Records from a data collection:

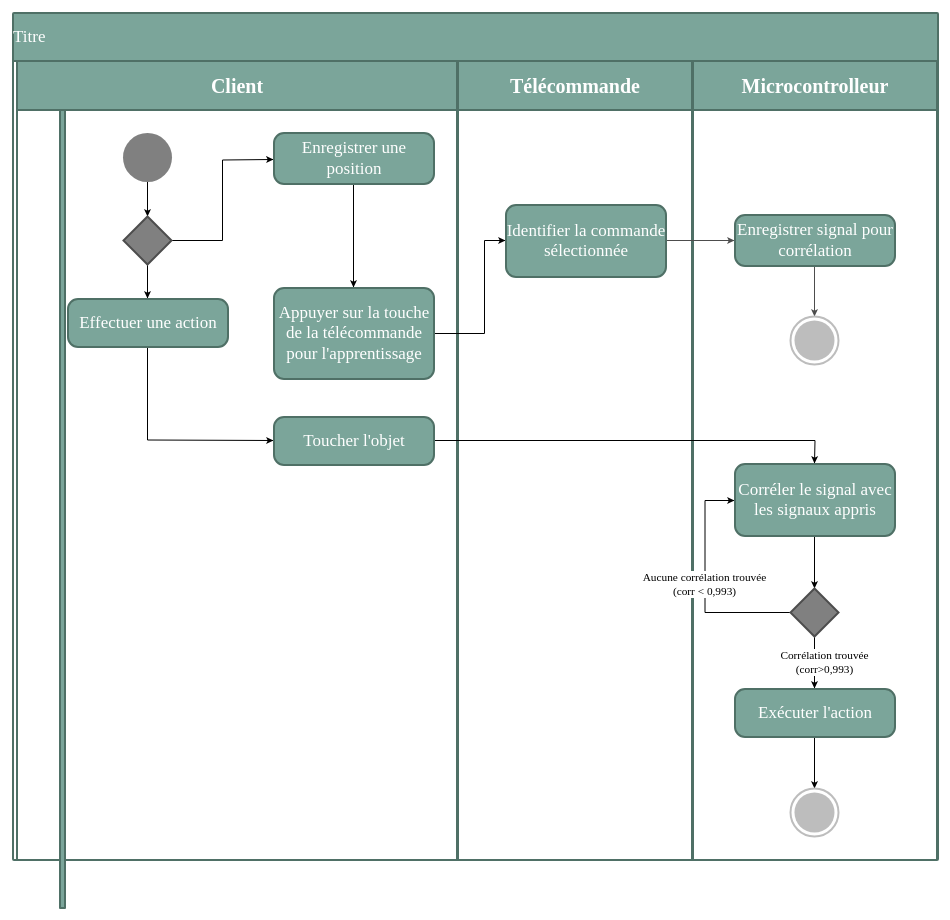
<!DOCTYPE html>
<html lang="fr">
<head>
<meta charset="utf-8">
<title>Diagramme d'activité</title>
<style>
:root {
  --teal: #7ba59a;
  --teal-dark: #4f7066;
  --grey: #808080;
  --grey-dark: #4d4d4d;
  --end: #bdbdbd;
  --line: #000;
  --paper: #fff;
}
* { box-sizing: border-box; margin: 0; }
body { background: var(--paper); overflow: hidden; }
.diagram {
  position: relative; width: 950px; height: 920px; overflow: hidden;
  background: var(--paper); color: #fff;
  font: 17px/20.5px "Liberation Serif", serif;
}
.pool {
  position: absolute; left: 12px; top: 12px; width: 927px; height: 849px;
  display: flex; flex-direction: column;
  border: 2px solid var(--teal-dark); border-radius: 2px;
}
.pool-title {
  height: 48px; display: flex; align-items: center;
  background: var(--teal); border-bottom: 2px solid var(--teal-dark);
  font-size: 17px; font-weight: normal; text-indent: -1px;
}
.lanes { flex: 1; margin-left: 2px; display: grid; grid-template-columns: 440px 235px 246px; }
.lane { border-left: 3px solid var(--teal-dark); }
.lane:first-child { border-left-width: 2px; }
.lane:last-child { border-right: 1px solid var(--teal-dark); }
.lane h2 {
  height: 49px; display: flex; align-items: center; justify-content: center;
  background: var(--teal); border-bottom: 2px solid var(--teal-dark);
  font-size: 20px; line-height: 24px;
}
.activation {
  position: absolute; left: 59px; top: 109px; width: 7px; height: 800px;
  background: var(--teal); border: 2px solid var(--teal-dark); border-radius: 1px;
}
.flows { position: absolute; left: 0; top: 0; }
.flow { fill: none; stroke: var(--line); marker-end: url(#arrow); }
.flow.soft { stroke: var(--grey-dark); marker-end: url(#arrow-soft); }
.decision { fill: var(--grey); stroke: var(--grey-dark); stroke-width: 2; }
.action {
  position: absolute; width: 162px; display: flex; align-items: center; justify-content: center;
  background: var(--teal); border: 2px solid var(--teal-dark); border-radius: 11px;
  text-align: center; white-space: nowrap;
}
.action.low { height: 50px; }
.action.pair { height: 53px; }
.action.tall { height: 74px; }
.condition {
  position: absolute; transform: translateX(-50%); padding: 0 1px;
  background: var(--paper); color: var(--line);
  font-size: 11.3px; line-height: 13.5px; text-align: center; white-space: nowrap;
}
</style>
</head>
<body>
<main class="diagram">
  <section class="pool">
    <h1 class="pool-title">Titre</h1>
    <div class="lanes">
      <div class="lane"><h2>Client</h2></div>
      <div class="lane"><h2>Télécommande</h2></div>
      <div class="lane"><h2>Microcontrolleur</h2></div>
    </div>
  </section>
  <div class="activation"></div>

  <svg class="flows" width="950" height="920" viewBox="0 0 950 920" aria-hidden="true">
    <defs>
      <marker id="arrow" markerUnits="userSpaceOnUse" markerWidth="8" markerHeight="8" refX="7" refY="4" orient="auto">
        <path d="M0 0.5L7.5 4 0 7.5 1.8 4z" fill="#000"/>
      </marker>
      <marker id="arrow-soft" markerUnits="userSpaceOnUse" markerWidth="8" markerHeight="8" refX="7" refY="4" orient="auto">
        <path d="M0 0.5L7.5 4 0 7.5 1.8 4z" fill="#4d4d4d"/>
      </marker>
      <g id="end-state">
        <circle r="24" fill="#fff" stroke="#bdbdbd" stroke-width="2"/>
        <circle r="20" fill="#bdbdbd"/>
      </g>
      <polygon id="choice" points="0,-24 24,0 0,24 -24,0"/>
    </defs>

    <path class="flow" d="M147.5 182V216"/>
    <path class="flow" d="M172 240.500H222.500V160L273 159.500"/>
    <path class="flow" d="M147.500 265V298"/>
    <path class="flow" d="M353.500 185V287"/>
    <path class="flow" d="M434 333.500H484.500V240.500H505"/>
    <path class="flow soft" d="M666 240.500H734"/>
    <path class="flow soft" d="M814.500 266V316"/>
    <path class="flow" d="M147.500 347V440L273 440.500"/>
    <path class="flow" d="M434 440.500H815L814.500 463"/>
    <path class="flow" d="M814.500 536V588"/>
    <path class="flow" d="M790 612.500H705V500.500H734"/>
    <path class="flow" d="M814.500 637V688"/>
    <path class="flow" d="M814.500 737V788"/>

    <circle cx="147.500" cy="157.500" r="24.500" fill="#808080"/>
    <use href="#choice" class="decision" x="147.500" y="240.500"/>
    <use href="#choice" class="decision" x="814.500" y="612.500"/>
    <use href="#end-state" x="814.500" y="340.500"/>
    <use href="#end-state" x="814.500" y="812.500"/>
  </svg>

  <div class="action pair" style="left:273px;top:132px">Enregistrer une<br>position</div>
  <div class="action low" style="left:67px;top:298px">Effectuer une action</div>
  <div class="action" style="left:273px;top:287px;height:93px">Appuyer sur la touche<br>de la télécommande<br>pour l'apprentissage</div>
  <div class="action low" style="left:273px;top:416px">Toucher l'objet</div>
  <div class="action tall" style="left:505px;top:204px">Identifier la commande<br>sélectionnée</div>
  <div class="action pair" style="left:734px;top:214px">Enregistrer signal pour<br>corrélation</div>
  <div class="action tall" style="left:734px;top:463px">Corréler le signal avec<br>les signaux appris</div>
  <div class="action low" style="left:734px;top:688px">Exécuter l'action</div>

  <p class="condition" style="left:704.5px;top:571px">Aucune corrélation trouvée<br>(corr &lt; 0,993)</p>
  <p class="condition" style="left:824.5px;top:649px">Corrélation trouvée<br>(corr&gt;0,993)</p>
</main>
</body>
</html>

WHAT IS REQUIRED: Print all records verbatim, excluding pictures.

OUTPUT OF THE EXERCISE:
<!DOCTYPE html>
<html lang="fr">
<head>
<meta charset="utf-8">
<title>Diagramme d'activité</title>
<style>
:root {
  --teal: #7ba59a;
  --teal-dark: #4f7066;
  --grey: #808080;
  --grey-dark: #4d4d4d;
  --end: #bdbdbd;
  --line: #000;
  --paper: #fff;
}
* { box-sizing: border-box; margin: 0; }
body { background: var(--paper); overflow: hidden; }
.diagram {
  position: relative; width: 950px; height: 920px; overflow: hidden;
  background: var(--paper); color: #fff;
  font: 17px/20.5px "Liberation Serif", serif;
}
.pool {
  position: absolute; left: 12px; top: 12px; width: 927px; height: 849px;
  display: flex; flex-direction: column;
  border: 2px solid var(--teal-dark); border-radius: 2px;
}
.pool-title {
  height: 48px; display: flex; align-items: center;
  background: var(--teal); border-bottom: 2px solid var(--teal-dark);
  font-size: 17px; font-weight: normal; text-indent: -1px;
}
.lanes { flex: 1; margin-left: 2px; display: grid; grid-template-columns: 440px 235px 246px; }
.lane { border-left: 3px solid var(--teal-dark); }
.lane:first-child { border-left-width: 2px; }
.lane:last-child { border-right: 1px solid var(--teal-dark); }
.lane h2 {
  height: 49px; display: flex; align-items: center; justify-content: center;
  background: var(--teal); border-bottom: 2px solid var(--teal-dark);
  font-size: 20px; line-height: 24px;
}
.activation {
  position: absolute; left: 59px; top: 109px; width: 7px; height: 800px;
  background: var(--teal); border: 2px solid var(--teal-dark); border-radius: 1px;
}
.flows { position: absolute; left: 0; top: 0; }
.flow { fill: none; stroke: var(--line); marker-end: url(#arrow); }
.flow.soft { stroke: var(--grey-dark); marker-end: url(#arrow-soft); }
.decision { fill: var(--grey); stroke: var(--grey-dark); stroke-width: 2; }
.action {
  position: absolute; width: 162px; display: flex; align-items: center; justify-content: center;
  background: var(--teal); border: 2px solid var(--teal-dark); border-radius: 11px;
  text-align: center; white-space: nowrap;
}
.action.low { height: 50px; }
.action.pair { height: 53px; }
.action.tall { height: 74px; }
.condition {
  position: absolute; transform: translateX(-50%); padding: 0 1px;
  background: var(--paper); color: var(--line);
  font-size: 11.3px; line-height: 13.5px; text-align: center; white-space: nowrap;
}
</style>
</head>
<body>
<main class="diagram">
  <section class="pool">
    <h1 class="pool-title">Titre</h1>
    <div class="lanes">
      <div class="lane"><h2>Client</h2></div>
      <div class="lane"><h2>Télécommande</h2></div>
      <div class="lane"><h2>Microcontrolleur</h2></div>
    </div>
  </section>
  <div class="activation"></div>

  <svg class="flows" width="950" height="920" viewBox="0 0 950 920" aria-hidden="true">
    <defs>
      <marker id="arrow" markerUnits="userSpaceOnUse" markerWidth="8" markerHeight="8" refX="7" refY="4" orient="auto">
        <path d="M0 0.5L7.5 4 0 7.5 1.8 4z" fill="#000"/>
      </marker>
      <marker id="arrow-soft" markerUnits="userSpaceOnUse" markerWidth="8" markerHeight="8" refX="7" refY="4" orient="auto">
        <path d="M0 0.5L7.5 4 0 7.5 1.8 4z" fill="#4d4d4d"/>
      </marker>
      <g id="end-state">
        <circle r="24" fill="#fff" stroke="#bdbdbd" stroke-width="2"/>
        <circle r="20" fill="#bdbdbd"/>
      </g>
      <polygon id="choice" points="0,-24 24,0 0,24 -24,0"/>
    </defs>

    <path class="flow" d="M147.5 182V216"/>
    <path class="flow" d="M172 240.500H222.500V160L273 159.500"/>
    <path class="flow" d="M147.500 265V298"/>
    <path class="flow" d="M353.500 185V287"/>
    <path class="flow" d="M434 333.500H484.500V240.500H505"/>
    <path class="flow soft" d="M666 240.500H734"/>
    <path class="flow soft" d="M814.500 266V316"/>
    <path class="flow" d="M147.500 347V440L273 440.500"/>
    <path class="flow" d="M434 440.500H815L814.500 463"/>
    <path class="flow" d="M814.500 536V588"/>
    <path class="flow" d="M790 612.500H705V500.500H734"/>
    <path class="flow" d="M814.500 637V688"/>
    <path class="flow" d="M814.500 737V788"/>

    <circle cx="147.500" cy="157.500" r="24.500" fill="#808080"/>
    <use href="#choice" class="decision" x="147.500" y="240.500"/>
    <use href="#choice" class="decision" x="814.500" y="612.500"/>
    <use href="#end-state" x="814.500" y="340.500"/>
    <use href="#end-state" x="814.500" y="812.500"/>
  </svg>

  <div class="action pair" style="left:273px;top:132px">Enregistrer une<br>position</div>
  <div class="action low" style="left:67px;top:298px">Effectuer une action</div>
  <div class="action" style="left:273px;top:287px;height:93px">Appuyer sur la touche<br>de la télécommande<br>pour l'apprentissage</div>
  <div class="action low" style="left:273px;top:416px">Toucher l'objet</div>
  <div class="action tall" style="left:505px;top:204px">Identifier la commande<br>sélectionnée</div>
  <div class="action pair" style="left:734px;top:214px">Enregistrer signal pour<br>corrélation</div>
  <div class="action tall" style="left:734px;top:463px">Corréler le signal avec<br>les signaux appris</div>
  <div class="action low" style="left:734px;top:688px">Exécuter l'action</div>

  <p class="condition" style="left:704.5px;top:571px">Aucune corrélation trouvée<br>(corr &lt; 0,993)</p>
  <p class="condition" style="left:824.5px;top:649px">Corrélation trouvée<br>(corr&gt;0,993)</p>
</main>
</body>
</html>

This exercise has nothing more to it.